Take every line from the material that has the word "function" in it.

((

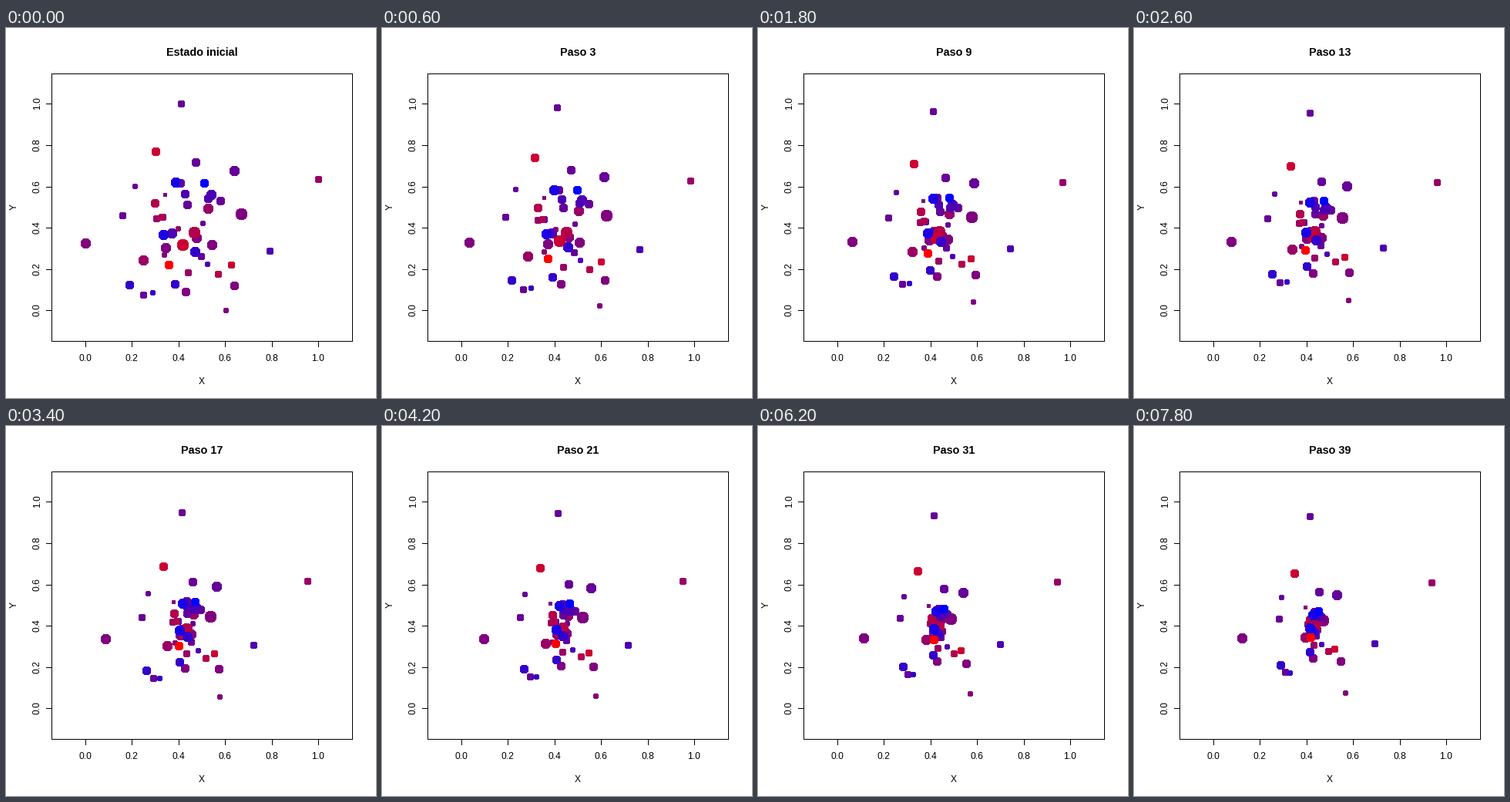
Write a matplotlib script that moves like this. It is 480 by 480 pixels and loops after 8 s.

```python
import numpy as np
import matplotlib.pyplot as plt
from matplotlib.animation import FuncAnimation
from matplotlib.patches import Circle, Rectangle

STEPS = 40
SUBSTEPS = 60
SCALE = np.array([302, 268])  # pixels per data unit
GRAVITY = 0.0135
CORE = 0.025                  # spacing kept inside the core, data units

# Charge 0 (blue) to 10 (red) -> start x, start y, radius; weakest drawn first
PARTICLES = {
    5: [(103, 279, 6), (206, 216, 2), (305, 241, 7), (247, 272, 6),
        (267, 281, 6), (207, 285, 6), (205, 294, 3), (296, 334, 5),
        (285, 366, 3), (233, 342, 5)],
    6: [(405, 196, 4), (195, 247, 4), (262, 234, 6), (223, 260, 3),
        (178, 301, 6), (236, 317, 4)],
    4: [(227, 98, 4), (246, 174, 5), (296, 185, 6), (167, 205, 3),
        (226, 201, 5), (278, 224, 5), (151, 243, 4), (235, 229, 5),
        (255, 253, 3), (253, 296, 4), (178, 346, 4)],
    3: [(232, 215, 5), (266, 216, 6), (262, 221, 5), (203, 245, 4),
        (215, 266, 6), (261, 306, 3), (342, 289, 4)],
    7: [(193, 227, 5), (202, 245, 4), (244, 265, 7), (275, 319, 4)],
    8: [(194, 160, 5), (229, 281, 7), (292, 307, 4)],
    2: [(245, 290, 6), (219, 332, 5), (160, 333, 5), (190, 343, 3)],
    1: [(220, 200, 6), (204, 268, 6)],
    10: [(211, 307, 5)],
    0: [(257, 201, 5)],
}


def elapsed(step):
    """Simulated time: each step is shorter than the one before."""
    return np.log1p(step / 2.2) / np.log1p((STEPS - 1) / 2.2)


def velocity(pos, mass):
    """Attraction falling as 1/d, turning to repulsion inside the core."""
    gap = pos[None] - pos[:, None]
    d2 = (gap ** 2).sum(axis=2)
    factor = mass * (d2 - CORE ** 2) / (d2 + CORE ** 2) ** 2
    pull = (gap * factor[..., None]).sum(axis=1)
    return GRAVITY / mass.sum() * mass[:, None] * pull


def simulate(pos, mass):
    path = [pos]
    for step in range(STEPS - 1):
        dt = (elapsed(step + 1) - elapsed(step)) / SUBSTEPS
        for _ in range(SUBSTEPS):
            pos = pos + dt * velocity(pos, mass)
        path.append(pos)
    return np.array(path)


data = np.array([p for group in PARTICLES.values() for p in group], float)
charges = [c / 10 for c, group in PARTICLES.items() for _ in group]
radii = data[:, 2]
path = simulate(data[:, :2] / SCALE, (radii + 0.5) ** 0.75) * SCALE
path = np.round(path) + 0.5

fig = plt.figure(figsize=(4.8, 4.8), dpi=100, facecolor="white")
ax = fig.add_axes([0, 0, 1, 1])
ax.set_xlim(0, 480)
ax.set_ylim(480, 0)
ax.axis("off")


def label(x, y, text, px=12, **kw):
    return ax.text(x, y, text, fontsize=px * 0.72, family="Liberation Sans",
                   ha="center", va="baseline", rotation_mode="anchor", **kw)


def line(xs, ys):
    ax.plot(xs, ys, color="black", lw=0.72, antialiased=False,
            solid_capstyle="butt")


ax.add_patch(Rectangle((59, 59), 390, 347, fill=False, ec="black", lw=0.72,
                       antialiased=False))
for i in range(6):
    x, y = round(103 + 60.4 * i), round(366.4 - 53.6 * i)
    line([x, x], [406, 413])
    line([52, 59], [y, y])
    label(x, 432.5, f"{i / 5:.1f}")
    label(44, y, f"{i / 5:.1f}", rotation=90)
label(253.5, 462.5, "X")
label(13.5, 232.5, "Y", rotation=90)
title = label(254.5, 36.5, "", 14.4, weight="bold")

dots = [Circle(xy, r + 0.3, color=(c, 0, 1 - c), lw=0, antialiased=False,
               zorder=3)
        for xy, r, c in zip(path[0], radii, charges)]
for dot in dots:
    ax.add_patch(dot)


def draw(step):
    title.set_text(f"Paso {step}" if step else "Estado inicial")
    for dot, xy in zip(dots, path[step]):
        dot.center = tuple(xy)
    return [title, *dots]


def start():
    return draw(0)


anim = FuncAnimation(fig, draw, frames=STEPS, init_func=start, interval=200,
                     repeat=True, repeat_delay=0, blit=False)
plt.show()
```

))
((

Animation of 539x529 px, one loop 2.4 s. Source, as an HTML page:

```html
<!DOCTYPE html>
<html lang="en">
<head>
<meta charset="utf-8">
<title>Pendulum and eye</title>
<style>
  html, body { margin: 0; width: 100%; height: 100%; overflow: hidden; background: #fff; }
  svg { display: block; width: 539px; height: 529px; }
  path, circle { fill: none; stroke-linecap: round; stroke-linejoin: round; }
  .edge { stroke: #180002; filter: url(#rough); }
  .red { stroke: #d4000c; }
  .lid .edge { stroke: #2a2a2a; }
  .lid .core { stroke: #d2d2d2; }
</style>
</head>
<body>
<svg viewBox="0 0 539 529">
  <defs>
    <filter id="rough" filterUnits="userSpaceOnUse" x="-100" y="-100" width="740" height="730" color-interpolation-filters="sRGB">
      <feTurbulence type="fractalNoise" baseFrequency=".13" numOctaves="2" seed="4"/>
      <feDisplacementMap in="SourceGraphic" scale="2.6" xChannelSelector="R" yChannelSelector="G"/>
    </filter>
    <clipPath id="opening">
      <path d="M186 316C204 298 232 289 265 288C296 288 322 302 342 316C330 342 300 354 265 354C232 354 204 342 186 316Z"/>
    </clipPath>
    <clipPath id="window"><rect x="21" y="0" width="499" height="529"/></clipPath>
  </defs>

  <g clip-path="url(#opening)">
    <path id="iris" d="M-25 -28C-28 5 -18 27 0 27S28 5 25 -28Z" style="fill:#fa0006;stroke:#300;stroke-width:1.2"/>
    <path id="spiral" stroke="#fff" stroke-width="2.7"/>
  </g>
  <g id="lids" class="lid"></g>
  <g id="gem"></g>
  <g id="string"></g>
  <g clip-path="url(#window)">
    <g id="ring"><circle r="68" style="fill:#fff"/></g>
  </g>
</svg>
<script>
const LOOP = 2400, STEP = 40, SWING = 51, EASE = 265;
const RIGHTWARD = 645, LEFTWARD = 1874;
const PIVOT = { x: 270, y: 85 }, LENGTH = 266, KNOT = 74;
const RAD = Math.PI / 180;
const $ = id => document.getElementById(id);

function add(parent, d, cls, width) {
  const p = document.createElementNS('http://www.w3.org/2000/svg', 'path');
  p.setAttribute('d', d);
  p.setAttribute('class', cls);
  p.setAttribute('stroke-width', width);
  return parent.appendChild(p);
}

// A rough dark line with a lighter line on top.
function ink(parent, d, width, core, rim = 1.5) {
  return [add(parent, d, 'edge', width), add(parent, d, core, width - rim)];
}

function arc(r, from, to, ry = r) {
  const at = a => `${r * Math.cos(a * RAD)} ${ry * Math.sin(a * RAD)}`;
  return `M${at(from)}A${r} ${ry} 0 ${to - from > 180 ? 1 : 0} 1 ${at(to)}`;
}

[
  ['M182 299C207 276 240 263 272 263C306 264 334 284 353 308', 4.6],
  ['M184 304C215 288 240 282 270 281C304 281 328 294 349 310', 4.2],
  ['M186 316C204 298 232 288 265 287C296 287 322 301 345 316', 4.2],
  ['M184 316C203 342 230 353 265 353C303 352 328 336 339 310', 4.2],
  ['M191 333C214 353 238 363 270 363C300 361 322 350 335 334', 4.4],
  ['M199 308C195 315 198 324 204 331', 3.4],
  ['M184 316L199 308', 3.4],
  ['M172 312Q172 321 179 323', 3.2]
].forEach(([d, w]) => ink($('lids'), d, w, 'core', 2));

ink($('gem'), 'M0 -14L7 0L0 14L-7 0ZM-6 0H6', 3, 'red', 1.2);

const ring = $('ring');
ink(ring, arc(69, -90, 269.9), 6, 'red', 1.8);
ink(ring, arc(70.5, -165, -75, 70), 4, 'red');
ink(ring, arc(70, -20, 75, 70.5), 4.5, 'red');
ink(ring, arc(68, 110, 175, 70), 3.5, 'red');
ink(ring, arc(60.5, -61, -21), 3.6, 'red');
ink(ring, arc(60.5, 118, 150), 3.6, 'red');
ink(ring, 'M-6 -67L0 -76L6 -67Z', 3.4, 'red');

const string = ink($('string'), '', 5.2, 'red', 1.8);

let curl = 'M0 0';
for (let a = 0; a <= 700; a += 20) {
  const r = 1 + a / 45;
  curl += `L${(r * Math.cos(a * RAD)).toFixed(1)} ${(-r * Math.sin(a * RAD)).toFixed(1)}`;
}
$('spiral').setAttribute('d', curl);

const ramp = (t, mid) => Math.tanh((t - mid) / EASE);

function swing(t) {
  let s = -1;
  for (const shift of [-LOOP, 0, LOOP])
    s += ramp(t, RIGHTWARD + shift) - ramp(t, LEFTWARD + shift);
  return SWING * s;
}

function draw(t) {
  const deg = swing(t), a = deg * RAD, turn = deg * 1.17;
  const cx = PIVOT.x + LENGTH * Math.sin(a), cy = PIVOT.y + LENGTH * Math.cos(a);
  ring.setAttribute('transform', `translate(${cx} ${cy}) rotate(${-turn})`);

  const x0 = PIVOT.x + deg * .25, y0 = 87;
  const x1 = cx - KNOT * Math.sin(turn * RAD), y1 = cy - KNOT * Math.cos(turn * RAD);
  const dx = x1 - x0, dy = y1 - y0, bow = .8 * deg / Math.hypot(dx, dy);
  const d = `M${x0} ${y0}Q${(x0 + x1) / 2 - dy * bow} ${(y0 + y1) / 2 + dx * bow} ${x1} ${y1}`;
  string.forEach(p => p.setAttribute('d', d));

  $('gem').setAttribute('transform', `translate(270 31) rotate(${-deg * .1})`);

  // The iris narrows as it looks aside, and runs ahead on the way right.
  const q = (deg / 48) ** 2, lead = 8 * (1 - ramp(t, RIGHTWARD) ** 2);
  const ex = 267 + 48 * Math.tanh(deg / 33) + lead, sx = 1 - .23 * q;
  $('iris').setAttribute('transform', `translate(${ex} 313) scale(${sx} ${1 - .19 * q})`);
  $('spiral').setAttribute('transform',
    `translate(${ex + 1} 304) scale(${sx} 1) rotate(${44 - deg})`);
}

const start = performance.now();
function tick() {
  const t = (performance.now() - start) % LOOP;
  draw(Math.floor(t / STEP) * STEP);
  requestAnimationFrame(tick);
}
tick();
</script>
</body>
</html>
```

))

# Final answer
function add(parent, d, cls, width) {
function ink(parent, d, width, core, rim = 1.5) {
function arc(r, from, to, ry = r) {
function swing(t) {
function draw(t) {
function tick() {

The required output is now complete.